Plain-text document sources

===============

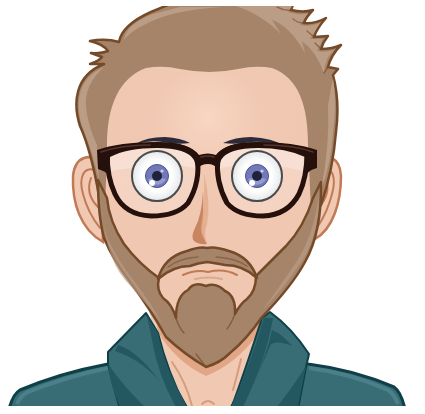
<!DOCTYPE html>
<html lang="en">
<head>
<meta charset="utf-8">
<title>Bearded man with glasses</title>
<style>
:root{--paper:#fff;--skin:#f1c9b3;--skin-shade:#e0a685;--skin-line:#c07a55;--hair:#a68469;--hair-light:#bb9d86;--hair-line:#754a28;--shirt:#386d76;--shirt-dark:#245861;--shirt-light:#4b808a;--shirt-line:#0f4047;--frame:#26100c;--frame-light:#54352c;--brow:#2d2a3a;--iris:#7279b8;--iris-line:#4c538f}
html,body{margin:0;background:var(--paper);overflow:hidden}
svg{display:block;width:425px;height:414px}
.skin{fill:url(#skin-glow)}
.ear{fill:var(--skin);stroke:var(--skin-line);stroke-width:2.5}
.ear-fold{fill:none;stroke:var(--skin-line);stroke-width:2;stroke-linecap:round}
.skin-shade{fill:var(--skin-shade)}
.skin-line{fill:none;stroke:var(--skin-line);stroke-width:2;stroke-linecap:round}
.hair{fill:var(--hair);stroke:var(--hair-line);stroke-width:2.5;stroke-linejoin:round}
.hair-fill{fill:var(--hair)}
.hair-light{fill:var(--hair-light)}
.hair-line{fill:none;stroke:var(--hair-line);stroke-width:1.5;stroke-linecap:round;stroke-linejoin:round}
.shirt{fill:var(--shirt);stroke:var(--shirt-line);stroke-width:3;stroke-linejoin:round}
.collar{fill:var(--shirt);stroke:var(--shirt-line);stroke-width:2;stroke-linejoin:round}
.shirt-dark{fill:var(--shirt-dark)}
.shirt-light{fill:none;stroke:var(--shirt-light);stroke-width:4}
.lens{fill:#fff;fill-opacity:.22;stroke:var(--frame);stroke-width:5}
.frame{fill:var(--frame)}
.frame-light{fill:none;stroke:var(--frame-light);stroke-width:1.5;stroke-linecap:round}
.brow{fill:var(--brow)}
</style>
</head>
<body>
<svg viewBox="0 0 425 414" role="img" aria-label="Cartoon portrait of a bearded man wearing round glasses and a teal shirt">
<defs>
<clipPath id="crop"><rect y="6" width="425" height="400"/></clipPath>
<radialGradient id="skin-glow" gradientUnits="userSpaceOnUse" cx="208" cy="118" r="110">
<stop offset="0" stop-color="#f7d6c3"/><stop offset=".5" stop-color="#f1c8b2"/><stop offset="1" stop-color="#f0c7b0"/>
</radialGradient>
<radialGradient id="eyeball"><stop offset=".6" stop-color="#fff"/><stop offset="1" stop-color="#e4e7ea"/></radialGradient>
<g id="eye">
<circle r="25" fill="url(#eyeball)" stroke="#4a4a4a" stroke-width="2"/>
<circle r="11.5" fill="var(--iris)" stroke="var(--iris-line)"/>
<path d="M-9 3A10 10 0 0 0 9 3L4 2A5 5 0 0 1-4 2Z" fill="#969cd0"/>
<circle r="5" fill="#20213a"/>
<circle cx="-5" cy="7" r="3" fill="#fff"/><circle cx="5" cy="-5" r="1.6" fill="#c9cdea"/>
</g>
</defs>
<g clip-path="url(#crop)">
<g id="neck">
<path fill="var(--skin)" d="M146 300H270L262 345L240 410H180L158 345Z"/>
<path class="skin-shade" d="M156 318Q180 352 206 368Q232 360 262 318L258 334Q236 364 206 376Q176 362 158 332Z"/>
<path class="skin-line" d="M172 362Q186 382 192 406M241 359Q237 376 233 390M202 404Q208 398 214 404" stroke-opacity=".55"/>
</g>

<g id="shirt">
<path class="shirt" d="M9 409Q13 394 20 390Q60 373 108 364L146 350L168 375L188 410Z"/>
<path class="shirt" d="M405 409Q401 392 394 387Q355 370 308 364L268 340L246 380L230 410Z"/>
<path class="shirt-light" d="M17 404Q20 396 28 392Q65 377 108 368M398 404Q394 394 388 390Q350 373 309 368"/>
<path class="collar" d="M146 313L108 352L108 364Q113 385 120 409H187Q168 374 158 333Z"/>
<path class="shirt-dark" d="M147 316L158 333Q164 366 187 407H176Q158 376 152 340ZM108 364Q124 387 145 407H120Q110 384 108 364ZM118 345Q138 351 160 382Q142 360 115 351Z"/>
<path class="collar" d="M262 318L270 312Q292 328 309 354L306 367Q302 388 298 409H231Q246 368 262 318Z"/>
<path class="shirt-dark" d="M264 318L273 318Q266 360 243 407H231Q250 365 264 318ZM306 366Q293 387 277 407H298ZM272 330Q282 334 292 346Q278 340 271 344L254 383Q268 350 272 330Z"/>
</g>

<g id="ears">
<path class="ear" d="M101 164C91 152 75 156 73 176C72 202 80 229 103 242Z"/>
<path class="ear-fold" d="M97 171C82 164 79 180 83 194Q88 213 100 228M91 178Q85 194 98 207"/>
<path class="ear" d="M316 162C327 151 340 158 341 176C341 202 333 229 315 239Z"/>
<path class="ear-fold" d="M320 171C334 164 336 180 332 194Q327 213 318 226M326 178Q331 194 319 207"/>
</g>

<path id="hair" class="hair" d="M99 196Q91 150 80 126C73 104 74 76 104 64L90 64Q99 61 102 57L91 53Q101 54 108 51Q103 44 90 41Q106 38 119 42Q122 25 151 12L175 2H294L291 10Q303 13 313 10Q306 17 304 23Q315 24 326 18Q317 28 314 37L328 36Q323 42 321 49Q332 49 341 45Q331 55 328 67L338 69L333 75Q340 101 336 132Q333 170 321 205Z"/>
<path class="hair-light" d="M99 180Q92 150 82 126C75 102 78 78 104 67Q84 85 86 107Q88 126 97 145ZM124 40Q126 24 153 14L180 7H222Q170 10 144 25Q131 31 124 40ZM236 6H292L288 12Q303 16 308 13L300 25Q312 27 320 23L310 39L323 39L317 51Q326 53 334 50Q325 57 324 73Q316 51 302 41L305 53Q290 26 272 20L281 34Q261 14 236 6ZM333 78Q337 103 333 132Q331 165 321 190Q330 145 328 105Z"/>
<path class="hair-line" d="M291 10Q284 11 277 7M304 23Q298 23 293 19M314 37L307 31M321 49L315 43M328 67L324 73" stroke-opacity=".6"/>

<path id="face" class="skin" d="M105 215Q106 180 107 145C107 106 119 78 146 68Q163 65 180 69Q210 75 238 69Q256 65 272 68C299 78 308 106 308 145Q310 185 311 215L258 292L235 320H178L155 292Z"/>

<g id="beard">
<path class="hair" d="M98 180Q98 216 104 238Q113 260 130 282Q151 310 166 337Q184 354 206 367Q220 363 230 353Q246 340 262 317Q292 286 305 262Q322 232 321 182L313 198Q304 227 286 246Q266 266 256 276Q256 291 247 299Q240 304 235 314Q236 296 225 291Q216 282 206 286Q194 281 188 290Q176 296 176 318Q172 304 163 298Q156 290 159 278Q139 264 124 244Q109 221 107 198Z"/>
<path class="hair-light" d="M101 194Q101 218 107 237Q118 261 134 281Q151 303 162 323Q139 295 125 280Q103 254 101 194ZM319 194Q319 235 302 261Q284 288 262 311Q285 279 297 261Q314 234 319 194Z" opacity=".65"/>
<path class="hair-line" d="M176 318Q179 328 184 333M235 314Q231 324 227 329M206 367Q200 359 196 354" stroke-opacity=".65"/>
</g>

<g id="mouth">
<path class="skin-line" d="M183 275Q196 269 208 272Q224 268 237 275" stroke-width="2.5"/>
<path class="skin-line" d="M195 279Q209 276 222 279" stroke-opacity=".4"/>
<path class="hair" stroke-width="2" d="M158 279Q164 257 187 251Q200 246 207 248Q215 246 229 251Q250 257 257 278Q243 265 225 265Q214 263 207 262Q198 263 190 266Q173 266 158 279Z"/>
<path class="hair-line" d="M168 267Q180 258 198 257M247 266Q235 258 216 257" stroke-opacity=".55"/>
</g>

<g id="nose">
<path fill="#c98560" d="M203 190Q202 215 195 228Q190 238 195 242Q201 245 207 244Q203 238 202 231Q204 212 203 190Z"/>
<path class="skin-shade" d="M204 174Q211 202 207 224Q203 235 207 242Q199 234 201 225Q205 207 204 174Z" opacity=".7"/>
</g>

<g id="brows">
<path class="brow" d="M136 144Q146 137 165 137Q181 138 190 143Q177 145 163 142Q149 140 136 144Z"/>
<path class="brow" d="M223 143Q235 137 251 137Q272 138 285 146Q267 141 251 142Q236 145 223 143Z"/>
</g>

<g id="glasses">
<path class="lens" d="M107 153Q126 144 157 145Q188 144 197 157Q201 181 188 203Q177 216 151 216Q125 215 115 194Q107 177 107 153Z"/>
<path class="lens" d="M307 153Q288 144 258 145Q226 144 218 157Q215 181 227 203Q238 216 263 216Q288 215 299 194Q307 177 307 153Z"/>
<path fill="#fff" fill-opacity=".28" d="M110 154Q128 147 157 148Q184 147 194 158L195 168Q165 162 111 171ZM221 158Q230 147 258 148Q286 147 304 154L303 171Q260 160 220 168Z"/>
<use href="#eye" x="157" y="176"/>
<use href="#eye" x="257" y="176"/>
<path class="frame" d="M97 150Q119 142 157 142Q189 142 199 155Q208 152 216 155Q226 142 258 142Q294 142 317 150V168Q309 170 307 174L305 157Q286 148 258 148Q228 148 221 160L218 169Q214 164 208 164Q201 164 197 169L194 160Q187 148 157 148Q127 148 110 157L109 175Q105 171 98 169Z"/>
<path class="frame-light" d="M101 152Q121 145 150 145M264 145Q294 145 313 152M201 157Q208 155 214 157"/>
</g>
</g>
</svg>
</body>
</html>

===============

◆ Activity: Tally every line of the entries that contains the word "radialGradient", and respond with that number only.

◆ Written answer: 3